It is the 28th Orbital ATK-built satellite to be launched by Arianespace, a series that started with the TOPEX-Poseidon mission in 1992.
Ariane 5 lofts two long-awaited telecom satellites
Arianespace on April 5 launched two satellites for telecom operators that for separate reasons were both more than a year behind their original launch schedules.
An Ariane 5 rocket took off at 5:34 p.m. Eastern from the European spaceport in French Guiana, delivering Japanese operator Sky Perfect Jsat’s DSN-1/Superbird-8 satellite into a geostationary transfer orbit 28 minutes after liftoff. British fleet operator Avanti’s Hylas-4 satellite separated another six minutes later.
The launch is the 98th launch of an Ariane 5 rocket, and the first since the implementation of more rigorous mission data checking after incorrect inclination data caused a January mission to place two satellites in the wrong orbits.
DSN-1/Superbird-8 was originally scheduled to launch in 2016, but was damaged during transport to the Guiana Space Center, requiring repairs. Japanese satellite manufacturer Mitsubishi Electric built the satellite on its DS2000 platform, with NEC Corp. managing manufacturing.
Sky Perfect Jsat’s Superbird-8 replaces the 18-year-old Superbird-B2 satellite at 162 degrees east. The satellite carries Ku- and Ka-band capacity for the operator’s commercial communications services in Japan, and the X-band DSN-1 payload for Japan’s Ministry of Defense.
Hylas-4 was initially planned for a launch in early 2017, but ran into manufacturing delays concurrent with deepening financial troubles for Avanti. The operator in 2016 opted to forgo a company sale in favor of a refinancing deal to preserve Hylas-4, a satellite with three times more capacity than the rest of Avanti’s fleet.
Built by Orbital ATK on its GEOStar-3 platform, Hylas-4 carries 64 Ka-band spot beams covering Europe and Africa, and four steerable Ka-band beams that can reach out to South America and over to the Middle East.
Avanti expects Hylas-4 will give the company a competitive edge since its two operational satellites, Hylas-1 and Hylas-2, are both struggling to compete against newer high-throughput satellites. In the next few years, several operators have plans to add large amounts of high-throughput capacity over Europe, the Middle East and Africa — Avanti’s core markets. Eutelsat, Spacecom, Global IP, and others will all make for an even more competitive market as operators strive to capture lucrative broadband business.

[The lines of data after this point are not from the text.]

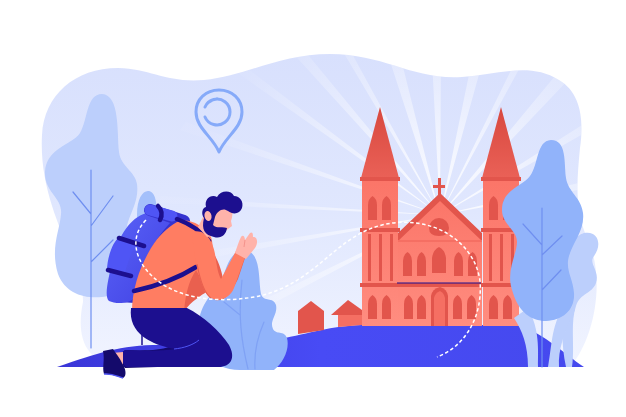
<!DOCTYPE html>
<html lang="en">
<head>
<meta charset="utf-8">
<title>Pilgrimage illustration</title>
<style>
:root{--paper:#fff;--sky:#dfe5fe;--leaf-pale:#bccffc;--leaf:#91b3fa;--vein:#6f8ff0;--line:#86aaf9;--ground:#484bf5;--ground-deep:#3430c4;--stone:#ff8577;--stone-mid:#f56f63;--stone-dark:#e2554c;--shirt:#ff7d62;--shirt-shade:#e9604f;--skin:#ffb3aa;--skin-shade:#f4938c;--navy:#1c0f8f;--navy-deep:#140a6b;--pack:#4f55f5;--pack-deep:#3533cf}
html,body{margin:0;background:var(--paper);overflow:hidden}
svg{display:block;width:626px;height:417px}
.pale{fill:var(--leaf-pale)}.leaf{fill:var(--leaf)}
.vein{fill:none;stroke:var(--vein);stroke-width:1.2;stroke-linecap:round}
.stone-dark{fill:var(--stone-dark)}.stone-mid{fill:var(--stone-mid)}
.navy{fill:var(--navy)}.skin{fill:var(--skin)}
.strap{fill:none;stroke:var(--navy);stroke-width:4.5;stroke-linecap:round;stroke-linejoin:round}
.route{fill:none;stroke:var(--paper);stroke-width:1.5;stroke-dasharray:3.5 2.5}
</style>
</head>
<body>
<svg viewBox="0 0 626 417" role="img" aria-label="A kneeling traveller with a backpack prays in front of a church">
<defs>
<linearGradient id="sky-fill" x1="0" y1="0" x2="0" y2="1"><stop offset="0" stop-color="#d8e0fd"/><stop offset=".5" stop-color="#e0e7fe"/><stop offset="1" stop-color="#f1f4ff"/></linearGradient>
<radialGradient id="ray-fill" gradientUnits="userSpaceOnUse" cx="440" cy="215" r="240"><stop offset="0" stop-color="#fff" stop-opacity=".9"/><stop offset=".5" stop-color="#fff" stop-opacity=".4"/><stop offset="1" stop-color="#fff" stop-opacity=".05"/></radialGradient>
<linearGradient id="stone-fill" x1="0" y1="0" x2="0" y2="1"><stop offset="0" stop-color="#fb7568"/><stop offset="1" stop-color="#ff8d80"/></linearGradient>
<linearGradient id="spire-fill" x1="0" y1="0" x2="0" y2="1"><stop offset="0" stop-color="#d8483f"/><stop offset="1" stop-color="#ea6157"/></linearGradient>
<linearGradient id="hill-fill" x1="0" y1="0" x2="1" y2="0"><stop offset="0" stop-color="#3a36d8"/><stop offset=".5" stop-color="#484bf5"/><stop offset="1" stop-color="#4549ee"/></linearGradient>
<linearGradient id="pack-fill" x1="0" y1="0" x2="1" y2="1"><stop offset="0" stop-color="#5a63f8"/><stop offset="1" stop-color="#4040e2"/></linearGradient>
<path id="sky-shape" d="M42 135C44 95 75 68 118 68C152 69 166 83 204 80C245 76 280 54 330 54C385 54 412 80 462 77C500 74 530 62 559 80C581 93 584 120 580 148C577 180 574 210 588 240C606 280 594 340 570 367H120C84 362 76 336 83 302C84 262 38 210 42 135Z"/>
<clipPath id="sky-clip"><use href="#sky-shape"/></clipPath>
<path id="lancet" d="M0 24V9Q0 3 4.500 0Q9 3 9 9V24Z"/>
<g id="tower">
<rect x="1" y="179" width="36" height="147" fill="url(#stone-fill)"/>
<path d="M19 107L38 178H0Z" fill="url(#spire-fill)"/>
<rect x="-1" y="177" width="40" height="4" class="stone-dark"/>
<rect x="-1" y="228" width="40" height="4" class="stone-dark"/>
<rect x="-1" y="283" width="40" height="4" class="stone-dark"/>
<use href="#lancet" x="7" y="196"/><use href="#lancet" x="21" y="196"/>
<rect x="7" y="234" width="3" height="47"/><rect x="18" y="234" width="3" height="47"/><rect x="29" y="234" width="3" height="47"/>
<use href="#lancet" x="7" y="295"/><use href="#lancet" x="21" y="295"/>
</g>
</defs>

<g id="sky">
<use href="#sky-shape" fill="url(#sky-fill)"/>
<g clip-path="url(#sky-clip)" fill="url(#ray-fill)">
<path d="M440 215L160 196V203ZM440 215L150 260V269ZM440 215L180 130L186 122ZM440 215L222 62L231 56ZM440 215L290 50H304ZM440 215L342 50H350ZM440 215L388 55H400ZM440 215L432 60H441ZM440 215L472 60H483ZM440 215L516 60H524ZM440 215L560 70L570 78ZM440 215L590 120V130ZM440 215L600 178V186ZM440 215L200 330L208 338Z"/>
</g>
</g>

<g id="map-pin" fill="none" stroke="var(--line)" stroke-width="3" stroke-linecap="round" stroke-linejoin="round">
<path d="M219 152C213 137 196 128 196 112C196 99 206 90 219 90C232 90 242 99 242 112C242 128 225 137 219 152Z"/>
<path d="M205 107A13 13 0 1 1 205 117M209 102A13 13 0 0 1 217 99"/>
</g>

<g id="left-tree">
<path class="leaf" opacity=".75" d="M137 215C137 198 143 190 149 191C157 193 156 206 158 215V260H136Z"/>
<path class="pale" d="M102 94C86 94 88 120 80 133C72 145 46 148 45 172C44 192 63 198 61 214C60 230 50 248 58 274C65 293 84 299 102 297C126 295 138 282 134 262C131 245 123 238 128 222C132 210 139 199 137 184C135 171 121 167 119 152C117 132 120 95 102 94Z"/>
<path class="vein" d="M91 170V348M91 226L113 196M91 214L73 192M91 262L113 240"/>
</g>

<path id="hill" fill="url(#hill-fill)" d="M57 367C98 353 120 345 160 345C210 345 245 344 285 338C315 332 335 325 368 325H520C548 337 562 352 584 367Z"/>

<g id="village">
<path class="stone-dark" d="M298 334V311L311 301L324 311V330Z"/>
<path class="stone-mid" d="M338 327V314H362V325Z"/><path class="stone-dark" d="M331 315L348 300L362 310V315Z"/>
</g>

<g id="church" class="stone-dark">
<path fill="url(#stone-fill)" d="M398 326V236L440 195L482 236V326Z"/>
<path d="M398 233L440 193L482 233V241L440 201L398 241Z"/>
<path d="M438 195V188H433V185H438V178H441V185H445V188H441V195Z"/>
<path d="M429 228A10 10 0 0 1 449 228Q449 236 439 236Q429 236 429 228Z"/>
<rect x="398" y="283" width="84" height="4"/>
<rect x="398" y="240" width="84" height="2" class="stone-mid"/>
<use href="#lancet" x="403" y="252"/><use href="#lancet" x="417" y="252"/><use href="#lancet" x="454" y="252"/><use href="#lancet" x="468" y="252"/>
<path d="M432 273V258Q433 250 439 247Q445 250 446 258V273Z"/>
<path d="M431 326V296Q432 289 440 287Q447 289 448 296V326Z"/>
<path class="stone-mid" d="M434 326V298Q435 293 440 291Q444 293 445 298V326Z"/>
<use href="#lancet" x="404" y="295"/><use href="#lancet" x="417" y="295"/><use href="#lancet" x="453" y="295"/><use href="#lancet" x="467" y="295"/>
<use href="#tower" x="361"/><use href="#tower" x="482"/>
<path d="M397 283H481" stroke="var(--navy)" stroke-width="1"/>
</g>

<g id="right-plants">
<path class="pale" d="M566 367C560 340 562 310 568 286C564 262 568 238 584 233C599 230 602 246 594 256C588 264 600 270 596 283C592 294 580 293 576 306C570 324 575 345 572 367Z"/>
<path class="pale" d="M528 367C528 345 522 330 514 318L528 308C540 330 538 350 538 367ZM548 367C552 345 551 330 562 308L575 310C564 332 558 350 559 367Z"/>
<path class="leaf" d="M551 140C536 141 539 164 530 176C522 187 502 189 502 210C502 225 518 230 517 243C516 257 505 272 513 293C519 312 531 321 546 321C563 320 575 310 574 293C573 278 565 270 569 256C573 242 585 230 583 213C581 197 568 192 566 178C564 163 567 140 551 140Z"/>
<path class="vein" d="M542 208V367M542 255L562 236M542 245L523 224M542 290L561 270"/>
</g>

<g id="front-shrub">
<path class="leaf" d="M243 250C230 252 226 268 222 280C217 291 201 300 199 322C197 346 208 369 240 370H274C283 363 290 349 287 338C284 330 276 335 273 329C269 320 278 315 276 305C273 296 264 303 261 294C258 280 262 250 243 250Z"/>
<path class="vein" opacity=".5" d="M242 280C238 315 241 340 248 369M240 315L224 302M264 322C257 338 254 354 255 369"/>
</g>

<g id="traveller">
<path d="M142 325V345" stroke="var(--navy)" stroke-width="1.5"/>
<g id="backpack">
<path fill="var(--pack-deep)" d="M143 220C131 234 123 262 119 302L135 303L185 222Z"/>
<path fill="url(#pack-fill)" d="M146 213C128 219 118 238 112 262C108 281 104 296 109 301C115 304 128 304 133 299C137 277 147 247 171 222Z"/>
<path fill="var(--pack)" d="M120 237C112 241 107 260 107 270L124 276C127 264 132 251 137 242Z"/>
<path class="strap" d="M119 238L144 246M108 270L131 276"/>
<path d="M150 210L184 221" stroke="var(--pack-deep)" stroke-width="12" stroke-linecap="round"/>
<path d="M150 210L172 216" stroke="var(--pack)" stroke-width="11" stroke-linecap="round"/>
<path class="strap" d="M158 206Q164 212 160 220"/>
</g>
<g id="far-arm">
<path fill="var(--shirt-shade)" d="M205 240C217 256 222 270 223 280L237 252L246 255L238 279C231 293 225 302 215 300Z"/>
</g>
<path id="torso" fill="var(--shirt)" d="M177 222C187 217 203 224 211 237C216 252 209 272 199 285L184 312H132C132 287 141 265 151 248C159 235 167 228 177 222Z"/>
<path fill="var(--shirt-shade)" d="M184 311C186 293 188 283 196 270L208 291C200 296 192 301 184 311Z"/>
<path class="strap" d="M177 219C190 224 202 232 209 241M134 291C157 286 177 279 196 267"/>
<path id="near-arm" fill="var(--shirt)" d="M192 232C205 228 213 241 215 254C217 267 218 274 221 279L236 251L245 257L234 288C229 301 212 304 206 293C199 280 194 260 192 232Z"/>
<path fill="none" stroke="var(--shirt-shade)" stroke-width="1.2" d="M197 264C200 280 204 293 211 298"/>
<path id="hands" class="skin" d="M235 253C237 247 239 241 241 237C243 234 245 237 245 240L250 233C253 231 253 235 253 237C258 236 258 244 255 248L246 259Z"/>
<path fill="none" stroke="var(--skin-shade)" d="M245 240L244 247"/>
<g id="head">
<path class="skin" d="M203 217L220 202L232 208C233 214 232 218 231 221L232 226L228 229L222 234L207 237L198 227Z"/>
<path class="navy" d="M204 218C201 214 202 208 206 207C204 199 211 194 217 197C221 190 231 190 234 196C240 196 244 202 242 208C240 214 233 215 228 211C223 207 217 211 215 217L213 225C217 229 222 226 227 228C226 235 221 239 214 237C205 235 201 230 204 218Z"/>
<ellipse class="skin" cx="208" cy="216" rx="3.500" ry="5" transform="rotate(-12 208 216)"/>
</g>
<g id="legs">
<path fill="var(--navy-deep)" d="M140 325L218 355L190 366L125 368C119 360 120 351 126 350C146 351 160 350 169 347Z"/>
<path class="navy" d="M131 308H187C203 316 220 331 229 345C236 358 231 367 218 367H126C121 363 120 352 125 350C145 351 163 351 175 349C151 345 128 333 131 308Z"/>
<path fill="none" stroke="var(--pack)" stroke-width="1" d="M174 349C184 348 193 345 199 340"/>
<path class="skin" d="M123 352L112 353L115 364L123 365Z"/>
<path fill="var(--navy-deep)" d="M103 351L113 349C116 354 120 358 122 363C126 369 127 376 123 378C118 377 113 374 104 374C102 367 105 360 103 351Z"/>
<path fill="none" stroke="var(--pack)" stroke-width="1.5" d="M104 374C113 373 118 377 123 378"/>
</g>
</g>

<path id="route" class="route" d="M146 220C129 237 135 260 152 276C174 297 213 304 254 297C315 286 333 237 382 225C432 213 475 242 480 281C483 318 464 347 437 357"/>
</svg>
</body>
</html>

Both Avanti and Sky Perfect Jsat had to wait so long for this launch that they inverted the launch order for other missions both had underway. Japan’s DSN-2 satellite, intended to be the second of three X-band defense satellites, launched first in January 2017 on an H2A rocket from Mitsubishi Heavy Industries. Avanti is still awaiting the launch of Hylas-3, a mission first expected in 2015, but now is planned for this year, though it could slip further. The European Space Agency’s European Data Relay Satellite-C satellite from OHB Systems of Bremen, Germany is carrying Hylas-3 as a hosted payload.